Special Report: All Eyes on 4K

Gaming in 4K: Is it Worth it?

By: Derek Strickland

A next-generation standard in visual performance is on its way, ushering in a new wave of visual clarity for entertainment. Due to exorbitant launch costs, 4K UHD has been out of the mainstream consumer’s reach, making it another inaccessible commodity.

With the recent fall in 4K monitor prices, PC gamers are curious if this is the right time to adopt the new tech. To answer this we’ll take a look at the pros and cons of Ultra HD and how it compares in performance, value and fidelity to today’s visual standard.


The real cost of 4K gaming

4K can earnestly reduce jaggies and anti-aliasing artifacts, letting a game’s true colors shine through in brilliant displays.

But this graphical prowess comes at a cost, and as cost is usually something that perturbs the ilk of everyday gamers, 4K isn’t for everyone.

Enthusiast PC gamers, on the other hand, are driven by their hobby–performance is indeed an art form, and as such, they’re willing to sacrifice a portion of their wallet for gaming predominance. It is also gaming enthusiasts that will instantly notice one of 4K’s main drawbacks: it requires some serious hardware to hit 60 frames-per-second.

Today’s enthusiast gaming rigs can comfortably run full 1080p HD in 60 fps on Ultra settings, providing for blistering fast and responsive in-game performance. This is largely due to the time that the hardware has had to catch up with the current HD standard.

To become a practical gaming solution for everyone, hardware will need that same timeframe to adapt to this new environment. As it stands it’s still too early to adopt 4K simply because of a wealth of issues that range from high hardware requirements, OS menu scaling problems, and in-game image scaling discrepancies.


Modern PC gamers have become accustomed to a certain standard–that is the age-old 1080p 60fps creed. But 4K can only fully sustain one of these fronts, leaving 30fps the normal range for many AAA games.

There are ways to push the frames-per-second past this by rigging up a series of GPU’s in tandem, but this could take up to $1000 of hardware plus a lot of tedious software and hardware tweaks.

What’s more is that 4K isn’t compatible with older operating systems like Windows 7. Even in Windows 8.1 images can be strained and scaled improperly, leading to some seriously tiny menus. Now with four times as much space any desktop will have teeny icons, but this is a direct result of the hardware and software not being adequately optimized for the new resolution.

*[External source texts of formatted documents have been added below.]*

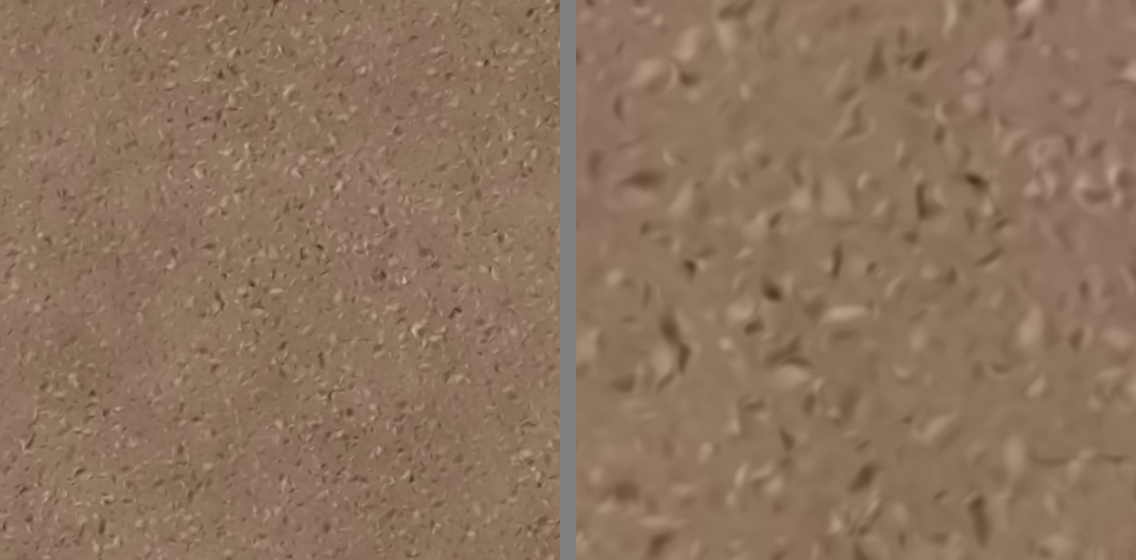
Left, the full canvas; right, a detail of the centre.
Reproduce this texture procedurally as a Shadertoy shader.

```glsl
// Brown gritty ground: soft, bent light and dark crumbs lie on a smooth tan base.
// Crumbs are scattered by cellular noise in two sizes, gathered in loose patches;
// layered sines and value noise add slow pink and olive drifts of colour.

#define BASE_COLOR vec3(0.552, 0.452, 0.366)
#define PINK_DRIFT vec3(0.005, -0.005, 0.010)
#define OLIVE_DRIFT vec3(-0.005, 0.005, -0.009)
#define COARSE_CELLS 37.0
#define FINE_CELLS 56.0
#define COARSE_CONTRAST 0.135
#define FINE_CONTRAST 0.105
#define DUST_CONTRAST 0.030
#define BLOTCH_CONTRAST 0.036
#define LEAN 1.0
#define LEAN_SPREAD 1.9

vec3 hash3(vec2 p) {
    vec3 q = fract(p.xyx * vec3(0.1031, 0.1030, 0.0973));
    q += dot(q, q.yxz + 33.33);
    return fract((q.xxy + q.yzz) * q.zyx);
}

float valueNoise(vec2 p) {
    vec2 cell = floor(p);
    vec2 f = fract(p);
    f = f * f * (3.0 - 2.0 * f);
    float low = mix(hash3(cell).x, hash3(cell + vec2(1, 0)).x, f.x);
    float high = mix(hash3(cell + vec2(0, 1)).x, hash3(cell + vec2(1, 1)).x, f.x);
    return mix(low, high, f.y);
}

// Soft bent ellipse: 1 inside, 0 outside
float crumb(vec2 p, float angle, vec2 radius, float bend) {
    float c = cos(angle), s = sin(angle);
    vec2 q = vec2(c * p.x + s * p.y, c * p.y - s * p.x);
    q.y += bend * q.x * q.x;
    return 1.0 - smoothstep(0.1, 1.0, length(q / radius));
}

// Signed tone of scattered crumbs, each with an opposite rim beside it
float crumbLayer(vec2 p, float seed) {
    vec2 home = floor(p);
    float tone = 0.0;
    for (int y = -1; y <= 1; y++) {
        for (int x = -1; x <= 1; x++) {
            vec2 cell = home + vec2(x, y);
            vec3 place = hash3(cell + seed);
            vec3 shape = hash3(cell + seed + 217.0);
            vec2 offset = p - cell - place.xy;
            float strength = 2.0 * place.z - 1.0;
            strength *= sqrt(abs(strength));
            float angle = LEAN + LEAN_SPREAD * (shape.x - 0.5);
            vec2 radius = vec2(mix(0.38, 0.72, shape.y), mix(0.22, 0.37, shape.z));
            float bend = 1.2 * (fract(shape.x * 17.0) - 0.5);
            tone += strength * crumb(offset, angle, radius, bend);
            vec2 side = vec2(sin(angle), -cos(angle)) * 0.42;
            tone -= 0.45 * strength * crumb(offset - side, angle, radius * 0.8, bend);
        }
    }
    return tone;
}

void mainImage(out vec4 fragColor, in vec2 fragCoord) {
    vec2 uv = fragCoord / iResolution.y;

    // Ragged outlines
    vec2 ragged = uv + 0.0065 * (vec2(valueNoise(uv * 85.0),
                                     valueNoise(uv * 85.0 + 57.0)) - 0.5);

    // Loose patches of thicker grit
    float patchNoise = 0.6 * valueNoise(uv * 7.0 + 11.0) + 0.4 * valueNoise(uv * 17.0);
    float grit = mix(0.65, 1.3, smoothstep(0.25, 0.75, patchNoise));

    // Crumbs and dust
    float tone = COARSE_CONTRAST * crumbLayer(ragged * COARSE_CELLS, 31.0);
    tone += FINE_CONTRAST * crumbLayer(ragged * FINE_CELLS, 83.0);
    tone *= grit;
    mat2 lean = mat2(0.8, 0.6, -0.6, 0.8);
    tone += DUST_CONTRAST * (valueNoise(lean * uv * vec2(110.0, 140.0)) - 0.5);

    // Soft blotches
    tone += BLOTCH_CONTRAST * (valueNoise(uv * 22.0 + 130.0) - 0.5);
    tone += BLOTCH_CONTRAST * (valueNoise(uv * 6.0 + 90.0) - 0.5);

    // Slow colour drifts
    float waves = 0.2 * sin(uv.x * 13.0 + 2.0 * sin(uv.y * 9.0)) * sin(uv.y * 11.0 + 1.0);
    float hue = valueNoise(uv * 9.0 + 40.0) + 0.7 * valueNoise(uv * 21.0 + 70.0) - 0.35 + waves;
    vec3 color = BASE_COLOR + mix(OLIVE_DRIFT, PINK_DRIFT, smoothstep(0.0, 1.0, hue));

    fragColor = vec4(color + tone, 1.0);
}
```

While 4K can show an old game in an entirely new dimension, it also can muddle things up quite a bit too. Things like menu interfaces and in-game text can be scaled terribly and erratically, leading to some steadily building headaches. Essentially it’s up to users to find fixes around these glitches and bugs, and most of the time the solutions simply aren’t there.

4k asus

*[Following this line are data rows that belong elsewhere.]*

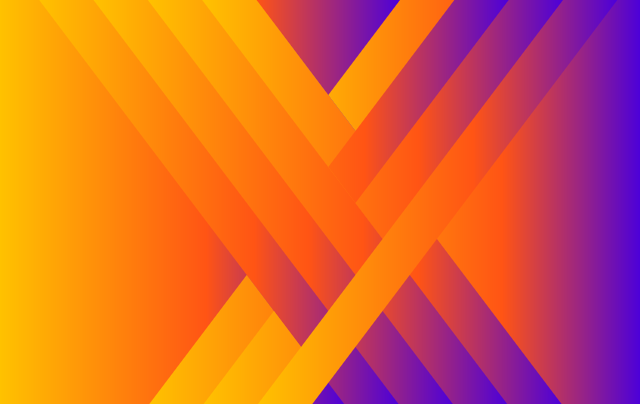
A WebGL 2 fragment shader for this background:

```glsl
#version 300 es
precision highp float;
// Crossing diagonal ribbons, each shaded from yellow through orange to violet.

uniform vec2 u_resolution;
out vec4 fragColor;

const vec3 YELLOW = vec3(1.0, 0.76, 0.0);
const vec3 ORANGE = vec3(1.0, 0.33, 0.08);
const vec3 VIOLET = vec3(0.30, 0.0, 0.85);

// Lengths are fractions of the canvas width
const float SLANT = 0.755;        // horizontal run per unit of height
const float STEP = 0.0849;        // horizontal width of a ribbon
const float FALL_START = 0.0612;  // first falling edge on the top side
const float RISE_START = 0.625;   // first rising edge on the top side
const float SPAN = 0.561;         // horizontal extent of a ribbon
const float RISE_RUN = 0.4766;    // sideways run of a rising edge

// Three-colour horizontal blend, with orange at 60 percent
vec3 sunset(float x, float start, float span) {
    float t = clamp((x - start) / span, 0.0, 1.0);
    vec3 warm = mix(YELLOW, ORANGE, min(t / 0.6, 1.0));
    return mix(warm, VIOLET, max((t - 0.6) / 0.4, 0.0));
}

// Smooth coverage of the side where value exceeds edge
float beyond(float value, float edge, float softness) {
    return clamp((value - edge) / softness + 0.5, 0.0, 1.0);
}

// Left field, falling ribbons and right field, stacked left to right
vec3 fallingLayers(float x, float fall, float softness) {
    vec3 color = sunset(x, 0.0, 0.538);
    for (int i = 0; i < 4; i++) {
        float start = FALL_START + float(i) * STEP;
        color = mix(color, sunset(x, start, SPAN), beyond(fall, start, softness));
    }
    float rightField = beyond(fall, FALL_START + 4.0 * STEP, softness);
    return mix(color, sunset(x, 0.462, 0.538), rightField);
}

// Rising ribbons, woven over and under the falling ones
vec3 risingLayers(vec3 base, float x, float rise, float fall, float softness) {
    float rightOfAll = beyond(fall, FALL_START + 4.0 * STEP, softness);
    float rightOfThree = beyond(fall, FALL_START + 3.0 * STEP, softness);
    float leftOfAll = 1.0 - beyond(fall, FALL_START, softness);

    // Dark wedge between the arms
    vec3 color = mix(base, sunset(x, RISE_START - STEP - RISE_RUN, SPAN), rightOfAll);
    for (int i = 0; i < 4; i++) {
        float start = RISE_START + float(i) * STEP;
        float visible = i == 0 ? rightOfAll : (i == 3 ? 1.0 : max(rightOfThree, leftOfAll));
        // The short first ribbon stays in the warm range
        vec3 shade = i == 0 ? sunset(x, 0.45, 0.5) : sunset(x, start - RISE_RUN, SPAN);
        color = mix(color, shade, visible * beyond(rise, start, softness));
    }
    return color;
}

void main() {
    // Width-based position, measured downward from the top side
    vec2 p = vec2(gl_FragCoord.x, u_resolution.y - gl_FragCoord.y) / u_resolution.x;
    float fall = p.x - SLANT * p.y;
    float rise = p.x + SLANT * p.y;
    float softness = length(vec2(1.0, SLANT)) / u_resolution.x;

    vec3 base = fallingLayers(p.x, fall, softness);
    vec3 woven = risingLayers(base, p.x, rise, fall, softness);
    float lowerRight = beyond(rise, RISE_START + 4.0 * STEP, softness);
    fragColor = vec4(mix(woven, base, lowerRight), 1.0);
}
```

Conclusion: Not there yet, but maybe soon

4K is definitely an alluring prospect and is something that’s best left on the horizon for practical everyday gamers. The enthusiasts who find sport and hobby in pushing their gaming hardware to the limit can find enjoyment in the new graphical resolution, but for the rest of us Ultra HD is best left in the future rather than the present.

Today 4K monitors like the Samsung U28D590D can be had for as little as $559 (which is small potatoes compared to their initial $1000+ price tags).

But when we take into account that being an enthusiast PC gamer is pretty much a must, the 4K experience will cost you a lot more than just picking up a new monitor off of Newegg–it’ll take a decent gaming rig and you’ll almost assuredly run into unforeseen roadblocks or annoyances that come with the territory of new tech.

The early adopters of 4K are paving the way for the resolution to become the new standard in gaming, but it might take some time before it’s ready for the general populace. For now, Ultra HD should be treated as experimental rather than performance-driven gaming: it’s a look into the future, but as we all know too well, no looking glass is without its flaws.